- Cardiopulmonary resuscitation and emergency
cardiac care should be considered any time an individual cannot
adequately oxygenate or perfuse vital organs—not only following
cardiac or respiratory arrest.
- Regardless of which transtracheal jet ventilation
system is chosen, it must be readily available, use low-compliance
tubing, and have secure connections.
- Ventilation (and chest compressions) should not
be delayed for intubation if a patent airway is established by a
- Attempts at intubation should not interrupt ventilation
for more than 30 s.
- Chest compressions should be immediately initiated
in the pulseless patient.
- Whether adult resuscitation is performed by a
single rescuer or by two rescuers, two breaths are administered
every 15 compressions (15:2), allowing 2 s for each breath. The
cardiac compression rate should be 100/min regardless of
the number of rescuers.
- Health care personnel working in hospitals and
ambulatory care facilities must be able to provide early defibrillation
to collapsed patients with ventricular fibrillation as soon as possible.
Shock should be delivered within 3 min (± 1 min) of arrest.
- Lidocaine, epinephrine, atropine, and vasopressin
but not sodium bicarbonate can be delivered down a catheter whose
tip extends past the tracheal tube. Dosages 2–2½
times higher than recommended for intravenous use, diluted in 10
mL of normal saline or distilled water, are recommended for adult
- If intravenous cannulation is difficult, an intraosseous
infusion can provide emergency vascular access in children.
- Because carbon dioxide, but not bicarbonate,
readily crosses cell membranes and the blood–brain barrier,
the resulting arterial hypercapnia will cause intracellular tissue

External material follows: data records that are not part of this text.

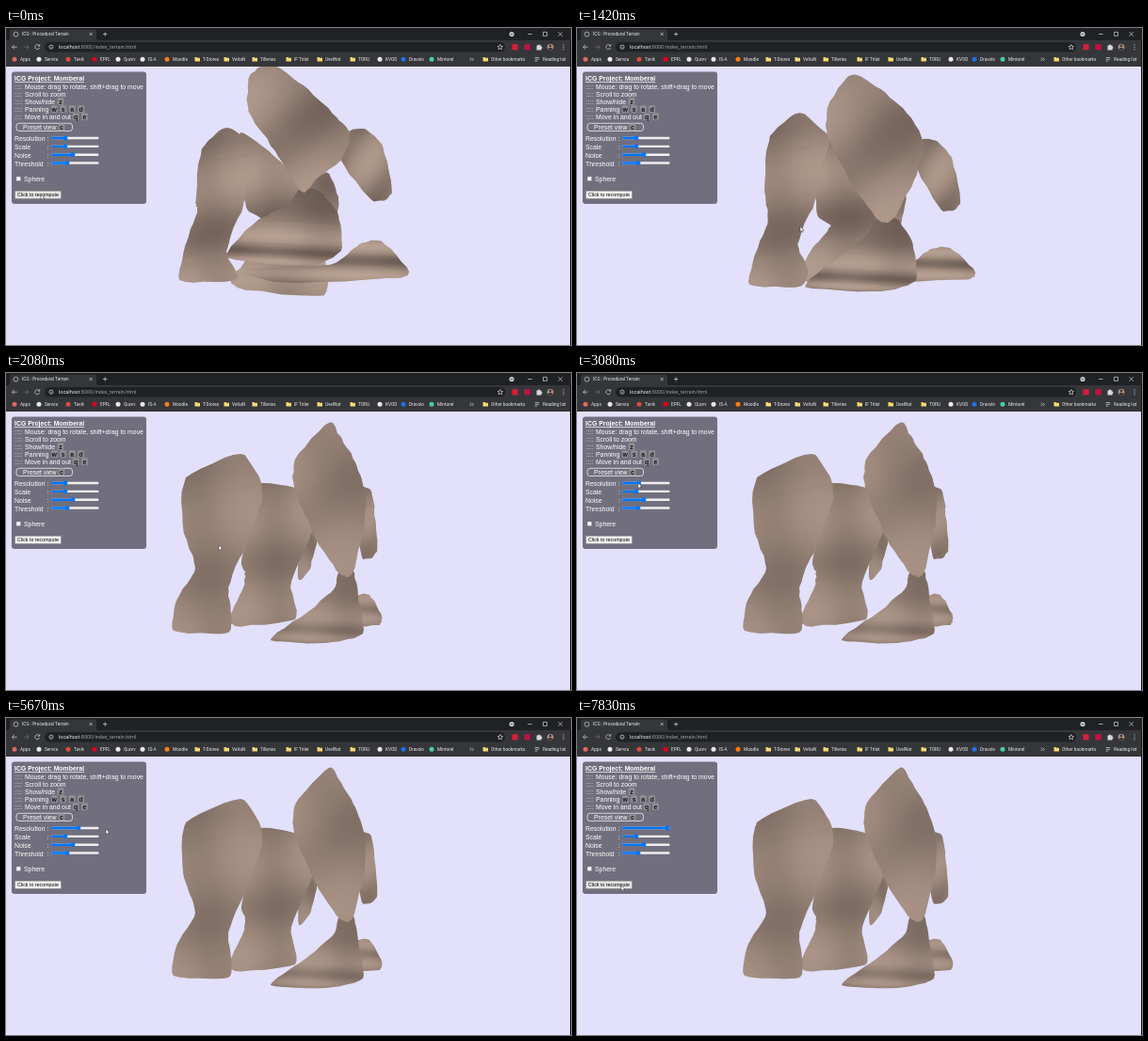
Animation of 600 by 337 pixels, one loop 8 s. Source, as an HTML page with a canvas:

```html
<!DOCTYPE html>
<html lang="en">
<head>
<meta charset="utf-8">
<title>Procedural Terrain</title>
<style>
html, body { margin: 0; width: 100%; height: 100%; overflow: hidden; background: #e2e0fa; }
canvas, svg { position: absolute; left: 0; top: 0; width: 100%; height: 100%; display: block; }
text { white-space: pre; }
.ui { font: 4.75px Roboto, "Open Sans", sans-serif; fill: #e8eaed; }
.panel { font: 6.88px "Liberation Sans", Arial, sans-serif; fill: #fff; }
.panel .key { font-weight: bold; fill: #16161a; text-anchor: middle; }
.line { fill: none; stroke: #d5d7da; stroke-width: .7; }
</style>
</head>
<body>
<canvas id="stage"></canvas>
<svg viewBox="0 0 600 337" preserveAspectRatio="none">
  <g class="ui">
    <rect width="600" height="13" fill="#202124"/>
    <path d="M0 13H2Q4 13 4 10V4Q4 1.5 6.5 1.5H93Q96 1.5 96 4V10Q96 13 98 13H600V41H0Z" fill="#35363a"/>
    <circle cx="10.5" cy="6.7" r="2.4" class="line"/>
    <text x="17" y="8.4">ICG : Procedural Terrain</text>
    <path class="line" d="M88.7 5l3 3m0-3l-3 3M103 6.5h4.4M105.2 4.3v4.4M554 6.5h4.5M570.5 4.4h4v4h-4zM586.5 4.3l4.4 4.4m0-4.4l-4.4 4.4"/>
    <circle cx="537" cy="6.5" r="2.6" fill="#c8cacd"/>
    <path d="M535.8 6l1.2 1.3 1.2-1.3" fill="none" stroke="#111" stroke-width=".6"/>
    <rect x="41" y="15" width="489" height="10.5" rx="5.2" fill="#202124"/>
    <path class="line" d="M11.6 20.2H6.6m2.3-2.4l-2.4 2.4 2.4 2.4"/>
    <path class="line" d="M19 20.2h5m-2.3-2.4l2.4 2.4-2.4 2.4" style="stroke:#777"/>
    <path class="line" d="M35.4 18.8a2.5 2.5 0 1 0 .2 2.3M35.8 17.3v1.9h-1.9"/>
    <circle class="line" cx="48" cy="20.2" r="2.1"/>
    <path class="line" d="M48 19.8v1.5M48 18.6v.5"/>
    <text x="56" y="22.1" style="font-size:5.5px">localhost<tspan fill="#9aa0a6">:8000/index_terrain.html</tspan></text>
    <path class="line" d="M524.8 17.5l.8 1.8 2 .2-1.5 1.3.4 2-1.7-1-1.7 1 .4-2-1.5-1.3 2-.2z"/>
    <rect x="537.5" y="17.3" width="6" height="6" fill="#d81f3c"/>
    <rect x="550.5" y="17.3" width="6" height="6" fill="#c81040"/>
    <path d="M563.5 18.5h1.5a1 1 0 0 1 2 0h1.5v1.6a1 1 0 0 1 0 2v1.4h-5z" fill="#d5d7da"/>
    <circle cx="578" cy="20.3" r="3.4" fill="#a98d82"/>
    <path d="M575.2 22.3q2.8-2.6 5.6 0a3.4 3.4 0 0 1-5.6 0M576.8 19a1.2 1.2 0 1 0 2.4 0 1.2 1.2 0 1 0-2.4 0" fill="#3b2d2b"/>
    <path d="M592 17.4v1m0 1.4v1m0 1.4v1" stroke="#d5d7da"/>
    <g id="marks"></g>
    <path class="line" d="M472 31.6l1.7 1.7-1.7 1.7m2.3-3.4l1.7 1.7-1.7 1.7" transform="translate(20.5)"/>
    <path class="line" d="M561.7 31.5h4.5m-4.5 1.8h4.5m-4.5 1.8h2.5"/>
  </g>
  <rect x="599" y="13" width="1" height="324" fill="#111"/>
  <g class="panel">
    <rect x="6" y="46.5" width="143" height="140.5" rx="3" fill="#716f7e"/>
    <text x="9" y="56" font-weight="bold" text-decoration="underline">ICG Project: Momberal</text>
    <g id="help"></g>
    <rect x="11" y="101.3" width="59.5" height="8.2" rx="2.8" fill="none" stroke="#fff" stroke-width=".7"/>
    <text x="18" y="107.8">Preset view</text>
    <g id="keys"></g>
    <g id="sliders"></g>
    <rect x="11" y="158" width="4.6" height="4.6" rx=".7" fill="#fff" stroke="#767676" stroke-width=".4"/>
    <text x="19" y="163">Sphere</text>
    <rect id="button" x="9.5" y="173.3" width="49" height="8.2" rx=".8" stroke="#767676" stroke-width=".4"/>
    <text x="12" y="179.3" style="font-size:5.3px;fill:#000">Click to recompute</text>
  </g>
  <path id="cursor" d="M0 0V5.6L1.3 4.4 2.2 6.4 3.1 6 2.2 4.1H4Z" fill="#fff" stroke="#222" stroke-width=".45"/>
</svg>
<script>
const TICK = 1000 / 12, TICKS = 96, RECOMPUTE = 54, SKY = '#e2e0fa';
const $ = id => document.getElementById(id);

function add(parent, tag, attrs, text) {
  const el = document.createElementNS('http://www.w3.org/2000/svg', tag);
  for (const k in attrs) el.setAttribute(k, attrs[k]);
  if (text) el.textContent = text;
  return parent.appendChild(el);
}

// Bookmarks bar: label, text x, icon colour
const FOLDER = '#f8d775', PLAIN = '#e8e8e8';
[['Apps', 15, '#e0695c'], ['Senvia', 41, PLAIN], ['Tavik', 72, '#e24a3b'], ['EPFL', 100, '#e2001a'],
 ['Quorv', 125, PLAIN], ['IS-A', 151, PLAIN], ['Moodle', 177, '#f98012'], ['T-Stores', 209, FOLDER],
 ['VeltaN', 240, FOLDER], ['Tilleries', 270, FOLDER], ['IF Trilet', 306, FOLDER], ['UvelNot', 339, FOLDER],
 ['TORU', 374, FOLDER], ['KVOD', 403, PLAIN], ['Dravolo', 428, '#1d73e8'], ['Mintorel', 458, '#45cfa5'],
 ['Other bookmarks', 515, FOLDER], ['Reading list', 570]
].forEach(([label, x, fill]) => {
  add($('marks'), 'text', { x, y: 35 }, label);
  if (fill === FOLDER) add($('marks'), 'path', { d: `M${x - 8.5} 31h2l.7.8h2.8v3.8h-5.5z`, fill });
  else if (fill) add($('marks'), 'circle', { cx: x - 6, cy: 33.3, r: 2.5, fill });
});

['Mouse: drag to rotate, shift+drag to move', 'Scroll to zoom', 'Show/hide', 'Panning', 'Move in and out']
  .forEach((label, i) => {
    const y = 64.5 + 8 * i;
    add($('help'), 'text', { x: 9.5, y, opacity: .8 }, '::::');
    add($('help'), 'text', { x: 20, y }, label);
  });

function keyRow(keys, x, y) {
  [...keys].forEach((key, i) => {
    const cx = x + 9.45 * i;
    add($('keys'), 'rect', { x: cx - 3.4, y: y - 6.2, width: 6.8, height: 7.6, rx: 1, fill: '#8f8f92' });
    add($('keys'), 'text', { x: cx, y, class: 'key' }, key);
  });
}
keyRow('z', 58, 80.5);
keyRow('wsad', 51.3, 88.5);
keyRow('qe', 74, 96.5);
keyRow('c', 59, 107.8);

const sliders = [['Resolution', 63], ['Scale', 63], ['Noise', 71], ['Threshold', 65]].map(([label, value], i) => {
  const g = $('sliders'), y = 120 + 8.85 * i, mid = y - 3;
  add(g, 'text', { x: 9, y }, label);
  add(g, 'text', { x: 43.5, y }, ':');
  add(g, 'rect', { x: 48, y: mid - 1.2, width: 50.5, height: 2.4, rx: 1.2, fill: '#efefef' });
  const bar = add(g, 'rect', { x: 48, y: mid - 1.2, height: 2.4, rx: 1.2, fill: '#0075ff' });
  const knob = add(g, 'circle', { cy: mid, r: 2.4, fill: '#0075ff' });
  const set = x => { bar.setAttribute('width', x - 48); knob.setAttribute('cx', x); };
  set(value);
  return set;
});

// A part runs between two views; its folds are a wave along one direction.
const parts = [];
const part = (from, to, fold) =>
  parts.push({ from: from.split(' ').map(Number), to: to.split(' ').map(Number), ...fold });

// nub
part('322 168 340 155 352 178 348 208 328 200',
     '312 170 324 164 331 172 324 205 311 220',
     { angle: 1.2, waves: 4, phase: 3.5 });
// middle arch
part('250 112 284 133 316 165 334 230 336 281 246 275 238 260 250 250 272 207 256 194 250 160',
     '270 117 310 124 330 155 303 222 307 262 243 269 239 256 252 228 254 212 250 200 262 145',
     { angle: 1.5, waves: 10, phase: -.8, depth: 1.3 });
// left slab and leg
part('235 103 268 126 260 150 252 188 234 236 246 262 238 270 184 269 192 228 203 196 201 180 207 126',
     '249 86 270 114 271 138 254 184 236 228 239 255 236 276 178 274 182 240 201 207 188 164 191 111',
     { angle: 1.4, waves: 10.7, phase: -2.35 });
// lower right lobe
part('250 258 345 252 375 231 398 228 426 258 415 266 300 270',
     '340 262 362 254 372 237 386 236 399 259 396 268 365 268',
     { angle: 1.6, waves: 10, phase: .2, depth: 1.6 });
// upper right lobe
part('364 113 382 110 400 130 409 178 388 185 357 142',
     '372 122 387 124 391 145 394 190 378 196 370 145',
     { angle: .6, waves: 9, phase: -2.9 });
// foot
part('316 176 336 180 354 205 357 243 320 259 237 250 270 212 300 196',
     '354 211 369 211 374 238 379 277 340 287 281 284 318 256 348 230',
     { angle: 1.62, waves: 12, phase: -1.2, depth: 1.5, pinch: 3 });
// upper right slab
part('284 41 318 62 352 95 366 114 358 143 332 168 316 180 288 138 260 94 261 57',
     '343 53 354 66 371 95 381 125 381 160 368 213 354 213 330 178 306 122 308 90',
     { angle: .9, waves: 9, phase: .2 });

// Linear keyframes: [tick, ...values]
function tween(keys, t) {
  const i = keys.findIndex(k => k[0] > t);
  if (i < 0) return keys[keys.length - 1].slice(1);
  if (i === 0) return keys[0].slice(1);
  const a = keys[i - 1], b = keys[i], k = (t - a[0]) / (b[0] - a[0]);
  return a.slice(1).map((v, j) => v + (b[j + 1] - v) * k);
}
// The drag tilts first, then swings sideways.
const turnKeys = [[10, -.05, -.18], [13, 0, 0], [17, .13, .75], [24, 1, 1]];
const resolutionKeys = [[36, 63], [41, 77], [74, 77], [80, 96]];
const cursorKeys = [[4, 37, 177], [10, 235, 190], [13, 234, 194], [17, 237, 211], [24, 226, 183], [29, 226, 183],
  [34, 62, 117], [36, 62, 117], [41, 76, 117], [49, 40, 177], [54, 40, 177], [68, 106, 118],
  [74, 77, 117], [80, 96, 117], [83, 96, 117], [91, 47, 178]];

const ctx = $('stage').getContext('2d');
const noise = n => { const s = Math.sin(n * 127.1) * 43758.5453; return (s - Math.floor(s)) * 2 - 1; };

function resize() {
  const dpr = window.devicePixelRatio || 1;
  ctx.canvas.width = innerWidth * dpr;
  ctx.canvas.height = innerHeight * dpr;
}

// Slightly rounded spline through the points, with a seeded ragged edge
function outline(pts, rough, seed) {
  const path = new Path2D(), n = pts.length, steps = 6, tension = .3;
  for (let i = 0; i < n; i++) {
    const [p, a, b, q] = [-1, 0, 1, 2].map(d => pts[(i + d + n) % n]);
    for (let s = 0; s < steps; s++) {
      const k = s / steps, h = k * k * (3 - 2 * k), jag = s && rough;
      const [x, y] = [0, 1].map(c => a[c] + (b[c] - a[c]) * h
        + tension * ((b[c] - p[c]) * k * (1 - k) ** 2 - (q[c] - a[c]) * k * k * (1 - k))
        + jag * noise(seed + i * 13 + s * 2 + c));
      path.lineTo(x, y);
    }
  }
  path.closePath();
  return path;
}

function foldGradient(w, h, angle, tone) {
  const cx = Math.cos(angle), sy = Math.sin(angle);
  const reach = (Math.abs(w * cx) + Math.abs(h * sy)) / 2;
  const g = ctx.createLinearGradient(-cx * reach, -sy * reach, cx * reach, sy * reach);
  for (let s = 0; s <= 1; s += 1 / 32) {
    const v = tone(s);
    g.addColorStop(s, v > 0 ? `rgba(214,189,172,${v})` : `rgba(52,43,40,${-v})`);
  }
  return g;
}

function drawPart({ from, to, angle, waves, phase, depth = 1, pinch = 1 }, index, turn, rough) {
  const flat = from.map((v, j) => v + (to[j] - v) * turn[j % 2]);
  const pts = [];
  for (let j = 0; j < flat.length; j += 2) pts.push([flat[j], flat[j + 1]]);
  const [x0, x1, y0, y1] = [0, 1].flatMap(c => {
    const all = pts.map(p => p[c]);
    return [Math.min(...all), Math.max(...all)];
  });
  const w = x1 - x0, h = y1 - y0, strength = .27 * depth * (1 - .5 * turn[0]);
  const shape = outline(pts, rough, index * 97);
  ctx.save();
  ctx.fillStyle = '#988478';
  ctx.fill(shape);
  ctx.clip(shape);
  ctx.translate(x0 + w / 2, y0 + h / 2);
  const layer = (dir, tone) => {
    ctx.fillStyle = foldGradient(w, h, dir, tone);
    ctx.fillRect(-w, -h, 2 * w, 2 * h);
  };
  layer(angle, s => strength * Math.sin(waves * s ** pinch + phase));
  layer(angle - Math.PI / 2, s => .12 * Math.sin(7 * s + index));
  ctx.restore();
}

function frame() {
  const t = Math.floor((performance.now() + 4) / TICK) % TICKS;
  const turn = tween(turnKeys, t);
  const [x, y] = tween(cursorKeys, t);
  ctx.setTransform(ctx.canvas.width / 600, 0, 0, ctx.canvas.height / 337, 0, 0);
  ctx.fillStyle = SKY;
  ctx.fillRect(0, 0, 600, 337);
  parts.forEach((p, i) => drawPart(p, i, turn, t < RECOMPUTE ? .9 : .4));
  sliders[0](tween(resolutionKeys, t)[0]);
  $('cursor').setAttribute('transform', `translate(${x} ${y})`);
  const over = x > 9 && x < 59 && y > 173 && y < 182;
  $('button').setAttribute('fill', over ? '#e5e5e5' : '#f2f2f2');
  requestAnimationFrame(frame);
}
addEventListener('resize', resize);
resize();
frame();
</script>
</body>
</html>
```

- A wide QRS complex following a pacing spike
signals electrical capture, but mechanical (ventricular) capture must
be confirmed by an improving pulse or blood pressure.
One goal of anesthesiology is to maintain the function of vital
organ systems during surgery. It is not surprising, therefore, that
anesthesiologists have played a major role in the development of cardiopulmonary
resuscitation techniques outside the operating room. Cardiopulmonary
resuscitation and emergency cardiac care (CPR-ECC) should be considered
any time an individual cannot adequately oxygenate or perfuse vital
organs–not only following cardiac or respiratory arrest.
This chapter presents an overview of the American Heart Association
and the International Liaison Committee on Resuscitation (ILCOR)
Year 2000 recommendations for establishing and maintaining the ABCDs
of cardiopulmonary resuscitation: Airway, Breathing, Circulation,
and Defibrillation. The best outcomes,
however, come from instituting ECC (Table 47–1, Figures 47–1 and 47–2). The guidelines
have been updated for 2000 with new guidelines planned for 2006,
and they are now more than ever evidence based and international.
Major changes for the layperson are that the pulse should not be
checked, and chest compression without ventilation may be as effective
as compression with ventilation for the first several minutes. If
a lay-bystander is unwilling to perform mouth-to-mouth ventilation,
chest compressions alone are preferred to doing nothing. For the
health care provider, defibrillation using biphasic electrical current
works best, tracheal tube (TT) placement should be confirmed with
a qualitative end-tidal CO2...